#### [Prompt]
Below are records; count the lines that hold the string "core" and give only the count.

#### [Supplied records]
______________________________
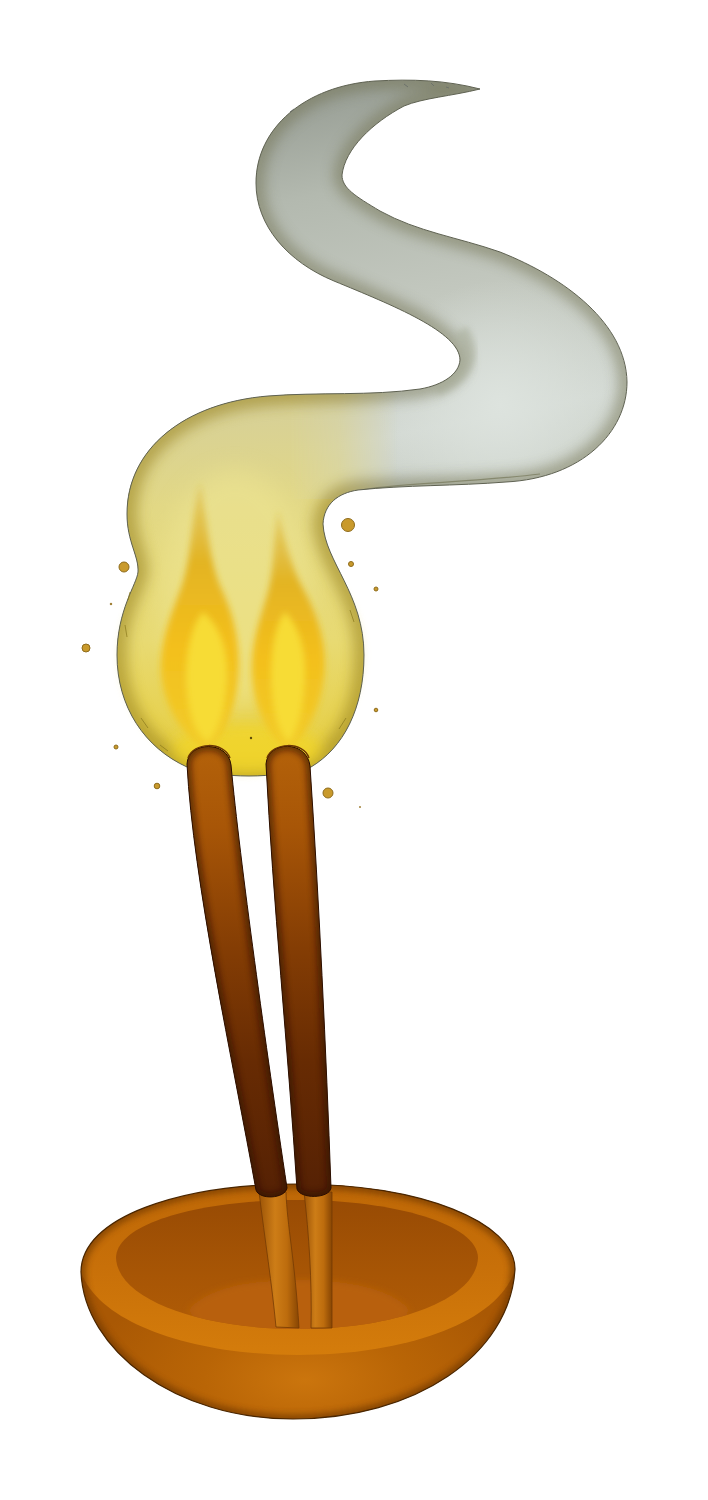
<!DOCTYPE html>
<html lang="en">
<head>
<meta charset="utf-8">
<title>Incense bowl</title>
<style>
  :root {
    --paper: #ffffff;
    --smoke-edge: #5f6252;
    --glow-edge: #8a7a1c;
    --flame-outer: #f6c521;
    --flame-inner: #f7dc36;
    --spark: #c99a2c;
    --spark-edge: #8f6c1c;
    --stick-edge: #2c0f00;
    --rim: #cf7608;
    --bowl-edge: #4a2600;
    --well: #a85605;
    --floor: #b86108;
  }
  html, body { margin: 0; height: 100%; overflow: hidden; background: var(--paper); }
  .artwork { display: block; width: 708px; height: 1500px; }
  .smoke-outline { fill: none; stroke: var(--smoke-edge); stroke-width: 1; }
  .smoke-shade { fill: none; stroke: #6f7050; stroke-width: 16; opacity: .55; }
  .glow-shade { fill: none; stroke: #9a8420; stroke-width: 20; opacity: .6; }
  .flame-tip { fill: #e9b91f; }
  .flame-body { fill: var(--flame-outer); }
  .flame-core { fill: var(--flame-inner); }
  .sparks { fill: var(--spark); stroke: var(--spark-edge); stroke-width: 1; }
  .stick { stroke: var(--stick-edge); stroke-width: 1; }
  .bowl-outline { fill: none; stroke: var(--bowl-edge); stroke-width: 1.2; }
</style>
</head>
<body>
<svg class="artwork" viewBox="0 0 708 1500" role="img" aria-label="Two burning incense sticks in a clay bowl with a curl of smoke">
  <defs>
    <path id="smoke-shape" d="M480 89C445 80 412 79 375 81C305 86 256 128 256 183C256 226 288 262 334 281C392 305 460 332 460 360C459 374 443 385 420 389C371 396 318 392 268 396C184 403 127 449 127 514C127 542 139 556 138 572C137 584 117 610 117 655C117 707 145 748 187 767C222 779 276 779 311 767C343 748 364 709 364 655C364 594 325 562 323 524C324 504 338 493 358 490C405 485 456 486 506 482C582 478 627 432 627 382C626 324 566 278 500 252C457 237 418 232 380 211C355 196 342 188 342 175C345 149 372 123 404 106C423 98 452 96 480 89Z"/>
    <clipPath id="smoke-clip"><use href="#smoke-shape"/></clipPath>

    <linearGradient id="smoke-fill" gradientUnits="userSpaceOnUse" x1="360" y1="80" x2="440" y2="490">
      <stop offset="0" stop-color="#979d94"/>
      <stop offset=".25" stop-color="#b3b9af"/>
      <stop offset=".55" stop-color="#c3c8bf"/>
      <stop offset=".85" stop-color="#d3d9d3"/>
      <stop offset="1" stop-color="#cbd1c8"/>
    </linearGradient>
    <radialGradient id="smoke-light" gradientUnits="userSpaceOnUse" cx="500" cy="405" r="125">
      <stop offset="0" stop-color="#dde3de"/>
      <stop offset="1" stop-color="#dde3de" stop-opacity="0"/>
    </radialGradient>
    <linearGradient id="glow-fade" gradientUnits="userSpaceOnUse" x1="290" y1="0" x2="398" y2="0">
      <stop offset="0" stop-color="#fff"/>
      <stop offset=".45" stop-color="#bbb"/>
      <stop offset="1" stop-color="#000"/>
    </linearGradient>
    <mask id="glow-mask" maskUnits="userSpaceOnUse" x="100" y="380" width="320" height="410">
      <rect x="100" y="380" width="320" height="120" fill="url(#glow-fade)"/>
      <rect x="100" y="499" width="320" height="290" fill="#fff"/>
    </mask>
    <linearGradient id="glow-fill" gradientUnits="userSpaceOnUse" x1="0" y1="392" x2="0" y2="776">
      <stop offset="0" stop-color="#d5cf9a"/>
      <stop offset=".3" stop-color="#e2d885"/>
      <stop offset=".65" stop-color="#e8da72"/>
      <stop offset="1" stop-color="#e6cc38"/>
    </linearGradient>

    <linearGradient id="tip-fade" x1="0" y1="0" x2="0" y2="1">
      <stop offset="0" stop-color="#d9ae2c" stop-opacity=".3"/>
      <stop offset=".3" stop-color="#e3b424"/>
      <stop offset=".6" stop-color="#f3bf1c"/>
      <stop offset="1" stop-color="#f2cc2a"/>
    </linearGradient>
    <linearGradient id="stick-fill" gradientUnits="userSpaceOnUse" x1="0" y1="745" x2="0" y2="1197">
      <stop offset="0" stop-color="#b4620a"/>
      <stop offset=".18" stop-color="#a85607"/>
      <stop offset=".45" stop-color="#843d04"/>
      <stop offset=".7" stop-color="#672b03"/>
      <stop offset="1" stop-color="#552104"/>
    </linearGradient>
    <linearGradient id="splint-fill" x1="0" y1="0" x2="1" y2="0">
      <stop offset="0" stop-color="#9c5407"/>
      <stop offset=".4" stop-color="#cd7d17"/>
      <stop offset=".7" stop-color="#bd6c0d"/>
      <stop offset="1" stop-color="#874503"/>
    </linearGradient>
    <linearGradient id="rim-fill" x1="0" y1="0" x2="0" y2="1">
      <stop offset="0" stop-color="#bd6706"/>
      <stop offset=".5" stop-color="#c87009"/>
      <stop offset="1" stop-color="#d47c0b"/>
    </linearGradient>
    <radialGradient id="bowl-fill" gradientUnits="userSpaceOnUse" cx="305" cy="1380" r="225" gradientTransform="translate(0 690) scale(1 .5)">
      <stop offset="0" stop-color="#cb750d"/>
      <stop offset=".45" stop-color="#b96506"/>
      <stop offset="1" stop-color="#a95804"/>
    </radialGradient>
    <linearGradient id="well-fill" x1="0" y1="0" x2="0" y2="1">
      <stop offset="0" stop-color="#984b04"/>
      <stop offset=".6" stop-color="#a85605"/>
      <stop offset="1" stop-color="#b05c06"/>
    </linearGradient>

    <path id="bowl-shape" d="M81 1272C81 1217 180 1184 298 1184C420 1184 515 1222 515 1269C510 1355 415 1419 293 1419C175 1419 84 1350 81 1272Z"/>
    <clipPath id="bowl-clip"><use href="#bowl-shape"/></clipPath>
    <path id="well-shape" d="M116 1258C116 1223 200 1200 298 1200C394 1200 478 1224 478 1258C476 1300 395 1329 299 1329C201 1329 118 1300 116 1258Z"/>
    <clipPath id="well-clip"><use href="#well-shape"/></clipPath>

    <path id="left-stick" d="M187 764C188 741 228 740 231 765C240 862 266 1048 287 1188C285 1199 259 1200 256 1190C233 1062 193 880 187 764Z"/>
    <path id="right-stick" d="M266 764C268 740 307 740 310 766C319 900 326 1050 331 1188C329 1199 300 1199 297 1189C288 1050 273 900 266 764Z"/>
    <clipPath id="sticks-clip"><use href="#left-stick"/><use href="#right-stick"/></clipPath>

    <filter id="blur-small" x="-30%" y="-30%" width="160%" height="160%"><feGaussianBlur stdDeviation="3"/></filter>
    <filter id="blur-medium" x="-30%" y="-30%" width="160%" height="160%"><feGaussianBlur stdDeviation="7"/></filter>
    <filter id="blur-large" x="-30%" y="-30%" width="160%" height="160%"><feGaussianBlur stdDeviation="11"/></filter>
  </defs>

  <rect width="708" height="1500" fill="#fff"/>

  <g id="smoke">
    <ellipse cx="241" cy="655" rx="124" ry="122" fill="#f3e9a8" opacity=".35" filter="url(#blur-small)"/>
    <g clip-path="url(#smoke-clip)">
      <use href="#smoke-shape" fill="url(#smoke-fill)"/>
      <rect x="370" y="270" width="260" height="230" fill="url(#smoke-light)"/>
      <use href="#smoke-shape" class="smoke-shade" filter="url(#blur-medium)"/>
      <path d="M461 330C476 354 468 377 436 389" fill="none" stroke="#a5aa96" stroke-width="14" opacity=".55" filter="url(#blur-small)"/>
      <g mask="url(#glow-mask)">
        <rect x="100" y="385" width="320" height="400" fill="url(#glow-fill)"/>
        <ellipse cx="235" cy="590" rx="75" ry="120" fill="#f0e794" opacity=".5" filter="url(#blur-large)"/>
        <use href="#smoke-shape" class="glow-shade" filter="url(#blur-medium)"/>
        <ellipse cx="247" cy="750" rx="75" ry="26" fill="#f3d628" opacity=".75" filter="url(#blur-medium)"/>
      </g>
      <path d="M334 500C356 482 440 486 540 474" fill="none" stroke="#77785a" stroke-width="1.2" opacity=".7"/>
    </g>
    <use href="#smoke-shape" class="smoke-outline"/>
    <path d="M404 84l4 3M431 83l3 3M446 87l3 1M290 112l4-3" stroke="#6d726b" fill="none"/>
    <path d="M125 625l2 12M128 600l2-8M141 718l7 10M160 745l8 6M346 718l-7 11M350 610l4 12" stroke="#8a7a1c" fill="none" opacity=".7"/>
  </g>

  <g id="flames">
    <g filter="url(#blur-small)">
      <path d="M200 482C208 520 208 560 222 590C236 620 241 650 238 680C235 712 224 738 207 750C186 740 164 710 161 672C160 638 173 610 182 585C192 556 191 515 200 482Z" fill="url(#tip-fade)"/>
      <path d="M278 510C285 540 290 565 305 592C321 622 327 650 324 676C320 712 305 738 288 750C270 740 253 710 252 672C251 638 263 612 269 588C275 562 273 536 278 510Z" fill="url(#tip-fade)"/>
    </g>
    <g class="flame-core" filter="url(#blur-small)">
      <path d="M203 612C220 626 228 650 227 678C225 714 217 736 207 742C195 734 187 712 186 678C186 650 192 624 203 612Z"/>
      <path d="M285 612C299 626 306 650 305 678C303 714 296 736 288 742C278 732 272 710 271 678C271 650 275 624 285 612Z"/>
    </g>
    <circle cx="251" cy="738" r="1.2" fill="#5f4c08"/>
  </g>

  <g id="sparks" class="sparks">
    <circle cx="348" cy="525" r="6.5"/>
    <circle cx="351" cy="564" r="2.5"/>
    <circle cx="376" cy="589" r="2"/>
    <circle cx="124" cy="567" r="5"/>
    <circle cx="111" cy="604" r=".8"/>
    <circle cx="86" cy="648" r="4"/>
    <circle cx="376" cy="710" r="1.8"/>
    <circle cx="116" cy="747" r="2"/>
    <circle cx="157" cy="786" r="2.8"/>
    <circle cx="328" cy="793" r="5"/>
    <circle cx="360" cy="807" r=".5"/>
  </g>

  <g id="bowl">
    <use href="#bowl-shape" fill="url(#bowl-fill)"/>
    <g clip-path="url(#bowl-clip)">
      <path d="M81 1272C100 1325 196 1355 298 1355C402 1355 499 1324 515 1269L515 1180H81Z" fill="url(#rim-fill)"/>
      <use href="#bowl-shape" fill="none" stroke="#6b3500" stroke-width="9" opacity=".65" filter="url(#blur-small)"/>
    </g>
    <use href="#well-shape" fill="url(#well-fill)"/>
    <g clip-path="url(#well-clip)">
      <path d="M188 1310C208 1288 246 1280 298 1280C350 1280 390 1288 410 1310L390 1340H210Z" fill="#b86108" filter="url(#blur-small)"/>
    </g>
    <use href="#bowl-shape" class="bowl-outline"/>
  </g>

  <g id="splints">
    <path d="M259 1192L286 1192C287 1225 295 1260 299 1328L276 1327C272 1285 265 1240 259 1192Z" fill="url(#splint-fill)" stroke="#753b04" stroke-width=".8"/>
    <path d="M304 1192H332V1328H311C312 1280 309 1235 304 1192Z" fill="url(#splint-fill)" stroke="#753b04" stroke-width=".8"/>
  </g>

  <g id="sticks">
    <use href="#left-stick" class="stick" fill="url(#stick-fill)"/>
    <use href="#right-stick" class="stick" fill="url(#stick-fill)"/>
    <g clip-path="url(#sticks-clip)" fill="none" stroke="#2c0f00" stroke-width="8" opacity=".6" filter="url(#blur-small)">
      <use href="#left-stick"/>
      <use href="#right-stick"/>
    </g>
    <path d="M188 758C193 742 224 741 230 758M267 758C272 742 304 741 309 758" fill="none" stroke="#6b3503" stroke-width="1.5"/>
  </g>
</svg>
</body>
</html>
______________________________
#### [Exercise result]
2